_DATA LISTING_:
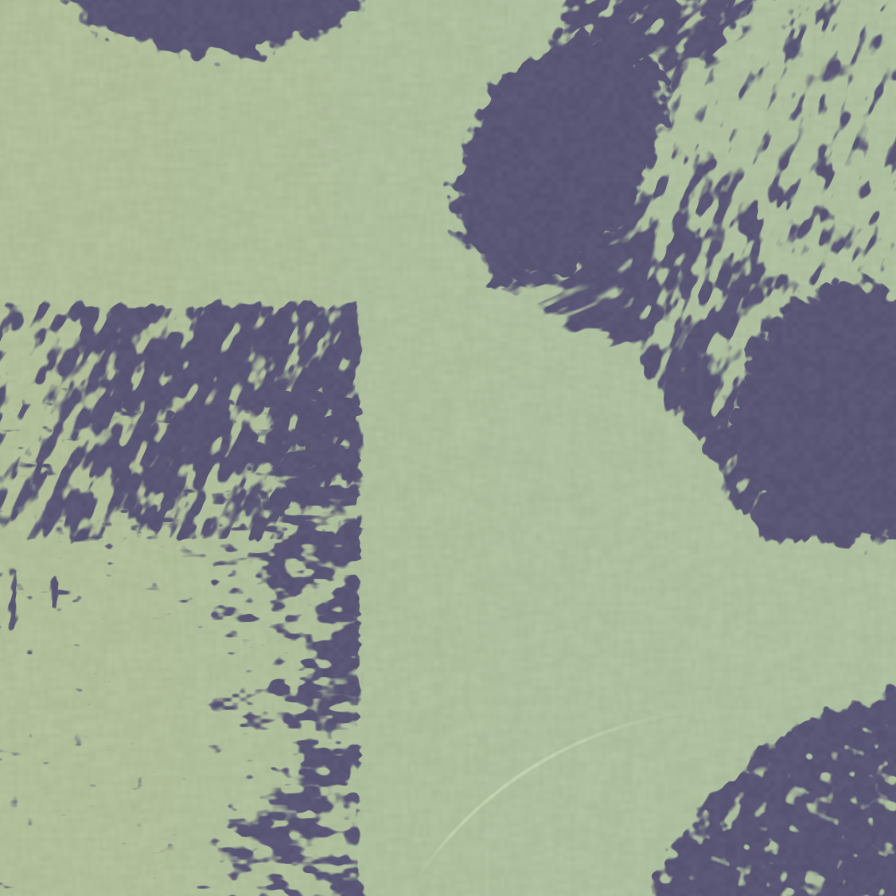
Give the GLSL for this pattern, as a Shadertoy shader.

```glsl
const vec3 PAPER = vec3(0.68, 0.75, 0.62);
const vec3 INK = vec3(0.35, 0.34, 0.46);

float hash(vec2 p) {
    return fract(sin(dot(p, vec2(127.1, 311.7))) * 43758.5453);
}

float noise(vec2 p) {
    vec2 i = floor(p), f = fract(p);
    f = f * f * (3.0 - 2.0 * f);
    return mix(mix(hash(i), hash(i + vec2(1, 0)), f.x),
               mix(hash(i + vec2(0, 1)), hash(i + vec2(1, 1)), f.x), f.y);
}

// Components along and across the given angle
vec2 turn(vec2 p, float angle) {
    float c = cos(angle), s = sin(angle);
    return vec2(c * p.x + s * p.y, c * p.y - s * p.x);
}

// Grain stretched along a brush direction
float streaks(vec2 p, float angle, vec2 freq) {
    vec2 q = turn(p, angle) * freq;
    float n = 0.7 * noise(q) + 0.3 * noise(q * 2.1 + 17.0);
    return (n - 0.5) * 1.3 + 0.5;
}

float ellipse(vec2 p, vec2 radii) {
    return (length(p / radii) - 1.0) * min(radii.x, radii.y);
}

float segment(vec2 p, vec2 a, vec2 b) {
    vec2 d = b - a;
    return length(p - a - d * clamp(dot(p - a, d) / dot(d, d), 0.0, 1.0));
}

float spot(vec2 p, vec2 center, vec2 size) {
    vec2 q = (p - center) / size;
    return exp(-dot(q, q));
}

// Ink load of a shape, falling off across a ragged edge
float load(float dist, float width, float density) {
    return min(clamp(0.5 - dist / width, -0.4, 1.4), density);
}

float print(float level, float grain) {
    return smoothstep(-0.12, 0.12, level - grain);
}

// Two-armed corner with a dry horizontal and vertical stroke
float cornerInk(vec2 p) {
    float outer = max(p.x - 0.399, 0.342 - p.y);
    float band = mix(0.41, 0.70, smoothstep(0.02, 0.17, p.x));
    band -= 0.25 * smoothstep(0.47, 0.6, p.y) * smoothstep(0.04, 0.2, p.x);
    float arm = mix(0.10, 0.66, smoothstep(0.2, 0.38, p.x));
    arm -= 0.13 * smoothstep(0.58, 0.74, p.y);
    arm += 0.28 * spot(p, vec2(0.3, 0.93), vec2(0.05, 0.03));
    arm += 0.15 * spot(p, vec2(0.27, 0.78), vec2(0.06, 0.015));
    arm += 0.18 * spot(p, vec2(0.25, 0.68), vec2(0.06, 0.015));
    float slanted = streaks(p, -1.1, vec2(48, 95));
    float level = streaks(p, 0.0, vec2(58, 100));
    float ink = print(load(max(outer, p.y - 0.6), 0.015, band), slanted);
    ink = max(ink, print(load(max(outer, 0.44 - p.y), 0.015, arm), level));
    float marks = min(segment(p, vec2(0.017, 0.638), vec2(0.014, 0.7)),
                      segment(p, vec2(0.063, 0.652), vec2(0.06, 0.676)));
    return max(ink, print(load(marks - 0.004, 0.012, 1.4), slanted));
}

// Lobes joined by a fan of dry brush marks
float lobesInk(vec2 p) {
    float grain = streaks(p, 0.7, vec2(80));
    float upper = ellipse(turn(p - vec2(0.625, 0.175), -1.06), vec2(0.153, 0.1));
    float lower = ellipse(p - vec2(0.955, 0.462), vec2(0.135, 0.143));
    float ink = print(load(min(upper, lower), 0.025, 1.4), grain);

    float tip = ellipse(p - vec2(0.735, 0.015), vec2(0.09, 0.055));
    ink = max(ink, print(load(tip, 0.04, 0.72), streaks(p, -0.7, vec2(55, 85))));

    float rim = 0.32 + 0.42 * (p.x - 0.55) + max(p.x - 0.7, 0.0);
    float depth = rim - p.y;
    float dry = mix(0.69, 0.24, smoothstep(0.0, 0.42, depth));
    dry -= 0.12 * (1.0 - smoothstep(0.6, 0.74, p.x));
    dry += 0.18 * spot(p, vec2(0.97, 0.08), vec2(0.025, 0.07));
    dry += 0.14 * spot(p, vec2(0.82, 0.27), vec2(0.1, 0.07));
    float bounds = max(-depth * 0.65, 0.55 + (0.32 - p.y) * 0.4 - p.x);
    bounds = max(bounds, p.y - 0.6);
    float fan = mix(streaks(p, -0.4, vec2(32, 95)), streaks(p, -1.15, vec2(45, 95)),
                    smoothstep(0.66, 0.74, p.x));
    return max(ink, print(load(bounds, 0.02, dry), fan));
}

void mainImage(out vec4 fragColor, in vec2 fragCoord) {
    vec2 p = fragCoord / iResolution.xy;
    p.y = 1.0 - p.y; // measure downward from the top

    // Woven paper and a pale curved crease
    vec3 color = PAPER + vec3(0.012, -0.004, -0.02) * (1.0 - smoothstep(0.0, 0.6, p.x));
    color += 0.018 * (noise(p * vec2(230, 70)) - 0.5);
    color += 0.022 * (noise(p * vec2(80, 190)) - 0.5);
    float crease = abs(length(p - vec2(0.82, 1.22)) - 0.428);
    float fade = smoothstep(0.45, 0.52, p.x) * (1.0 - smoothstep(0.58, 0.8, p.x));
    color += 0.07 * fade * (1.0 - smoothstep(0.0005, 0.003, crease));

    // Printed shapes
    float grain = streaks(p, 0.4, vec2(75));
    float cap = ellipse(p - vec2(0.237, -0.06), vec2(0.19, 0.121));
    float dome = length(p - vec2(1.06, 1.12)) - 0.352;
    float ink = max(cornerInk(p), lobesInk(p));
    ink = max(ink, print(load(cap, 0.025, 1.4), grain));
    ink = max(ink, print(load(dome, 0.025, 0.8), grain));

    vec3 inkColor = INK + 0.03 * (noise(p * 160.0) - 0.5);
    fragColor = vec4(mix(color, inkColor, ink), 1.0);
}
```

_WORK ORDER_: Output all of the data above exactly; no pictures should appear.

_RESULT BELOW_:
Give the GLSL for this pattern, as a Shadertoy shader.

```glsl
const vec3 PAPER = vec3(0.68, 0.75, 0.62);
const vec3 INK = vec3(0.35, 0.34, 0.46);

float hash(vec2 p) {
    return fract(sin(dot(p, vec2(127.1, 311.7))) * 43758.5453);
}

float noise(vec2 p) {
    vec2 i = floor(p), f = fract(p);
    f = f * f * (3.0 - 2.0 * f);
    return mix(mix(hash(i), hash(i + vec2(1, 0)), f.x),
               mix(hash(i + vec2(0, 1)), hash(i + vec2(1, 1)), f.x), f.y);
}

// Components along and across the given angle
vec2 turn(vec2 p, float angle) {
    float c = cos(angle), s = sin(angle);
    return vec2(c * p.x + s * p.y, c * p.y - s * p.x);
}

// Grain stretched along a brush direction
float streaks(vec2 p, float angle, vec2 freq) {
    vec2 q = turn(p, angle) * freq;
    float n = 0.7 * noise(q) + 0.3 * noise(q * 2.1 + 17.0);
    return (n - 0.5) * 1.3 + 0.5;
}

float ellipse(vec2 p, vec2 radii) {
    return (length(p / radii) - 1.0) * min(radii.x, radii.y);
}

float segment(vec2 p, vec2 a, vec2 b) {
    vec2 d = b - a;
    return length(p - a - d * clamp(dot(p - a, d) / dot(d, d), 0.0, 1.0));
}

float spot(vec2 p, vec2 center, vec2 size) {
    vec2 q = (p - center) / size;
    return exp(-dot(q, q));
}

// Ink load of a shape, falling off across a ragged edge
float load(float dist, float width, float density) {
    return min(clamp(0.5 - dist / width, -0.4, 1.4), density);
}

float print(float level, float grain) {
    return smoothstep(-0.12, 0.12, level - grain);
}

// Two-armed corner with a dry horizontal and vertical stroke
float cornerInk(vec2 p) {
    float outer = max(p.x - 0.399, 0.342 - p.y);
    float band = mix(0.41, 0.70, smoothstep(0.02, 0.17, p.x));
    band -= 0.25 * smoothstep(0.47, 0.6, p.y) * smoothstep(0.04, 0.2, p.x);
    float arm = mix(0.10, 0.66, smoothstep(0.2, 0.38, p.x));
    arm -= 0.13 * smoothstep(0.58, 0.74, p.y);
    arm += 0.28 * spot(p, vec2(0.3, 0.93), vec2(0.05, 0.03));
    arm += 0.15 * spot(p, vec2(0.27, 0.78), vec2(0.06, 0.015));
    arm += 0.18 * spot(p, vec2(0.25, 0.68), vec2(0.06, 0.015));
    float slanted = streaks(p, -1.1, vec2(48, 95));
    float level = streaks(p, 0.0, vec2(58, 100));
    float ink = print(load(max(outer, p.y - 0.6), 0.015, band), slanted);
    ink = max(ink, print(load(max(outer, 0.44 - p.y), 0.015, arm), level));
    float marks = min(segment(p, vec2(0.017, 0.638), vec2(0.014, 0.7)),
                      segment(p, vec2(0.063, 0.652), vec2(0.06, 0.676)));
    return max(ink, print(load(marks - 0.004, 0.012, 1.4), slanted));
}

// Lobes joined by a fan of dry brush marks
float lobesInk(vec2 p) {
    float grain = streaks(p, 0.7, vec2(80));
    float upper = ellipse(turn(p - vec2(0.625, 0.175), -1.06), vec2(0.153, 0.1));
    float lower = ellipse(p - vec2(0.955, 0.462), vec2(0.135, 0.143));
    float ink = print(load(min(upper, lower), 0.025, 1.4), grain);

    float tip = ellipse(p - vec2(0.735, 0.015), vec2(0.09, 0.055));
    ink = max(ink, print(load(tip, 0.04, 0.72), streaks(p, -0.7, vec2(55, 85))));

    float rim = 0.32 + 0.42 * (p.x - 0.55) + max(p.x - 0.7, 0.0);
    float depth = rim - p.y;
    float dry = mix(0.69, 0.24, smoothstep(0.0, 0.42, depth));
    dry -= 0.12 * (1.0 - smoothstep(0.6, 0.74, p.x));
    dry += 0.18 * spot(p, vec2(0.97, 0.08), vec2(0.025, 0.07));
    dry += 0.14 * spot(p, vec2(0.82, 0.27), vec2(0.1, 0.07));
    float bounds = max(-depth * 0.65, 0.55 + (0.32 - p.y) * 0.4 - p.x);
    bounds = max(bounds, p.y - 0.6);
    float fan = mix(streaks(p, -0.4, vec2(32, 95)), streaks(p, -1.15, vec2(45, 95)),
                    smoothstep(0.66, 0.74, p.x));
    return max(ink, print(load(bounds, 0.02, dry), fan));
}

void mainImage(out vec4 fragColor, in vec2 fragCoord) {
    vec2 p = fragCoord / iResolution.xy;
    p.y = 1.0 - p.y; // measure downward from the top

    // Woven paper and a pale curved crease
    vec3 color = PAPER + vec3(0.012, -0.004, -0.02) * (1.0 - smoothstep(0.0, 0.6, p.x));
    color += 0.018 * (noise(p * vec2(230, 70)) - 0.5);
    color += 0.022 * (noise(p * vec2(80, 190)) - 0.5);
    float crease = abs(length(p - vec2(0.82, 1.22)) - 0.428);
    float fade = smoothstep(0.45, 0.52, p.x) * (1.0 - smoothstep(0.58, 0.8, p.x));
    color += 0.07 * fade * (1.0 - smoothstep(0.0005, 0.003, crease));

    // Printed shapes
    float grain = streaks(p, 0.4, vec2(75));
    float cap = ellipse(p - vec2(0.237, -0.06), vec2(0.19, 0.121));
    float dome = length(p - vec2(1.06, 1.12)) - 0.352;
    float ink = max(cornerInk(p), lobesInk(p));
    ink = max(ink, print(load(cap, 0.025, 1.4), grain));
    ink = max(ink, print(load(dome, 0.025, 0.8), grain));

    vec3 inkColor = INK + 0.03 * (noise(p * 160.0) - 0.5);
    fragColor = vec4(mix(color, inkColor, ink), 1.0);
}
```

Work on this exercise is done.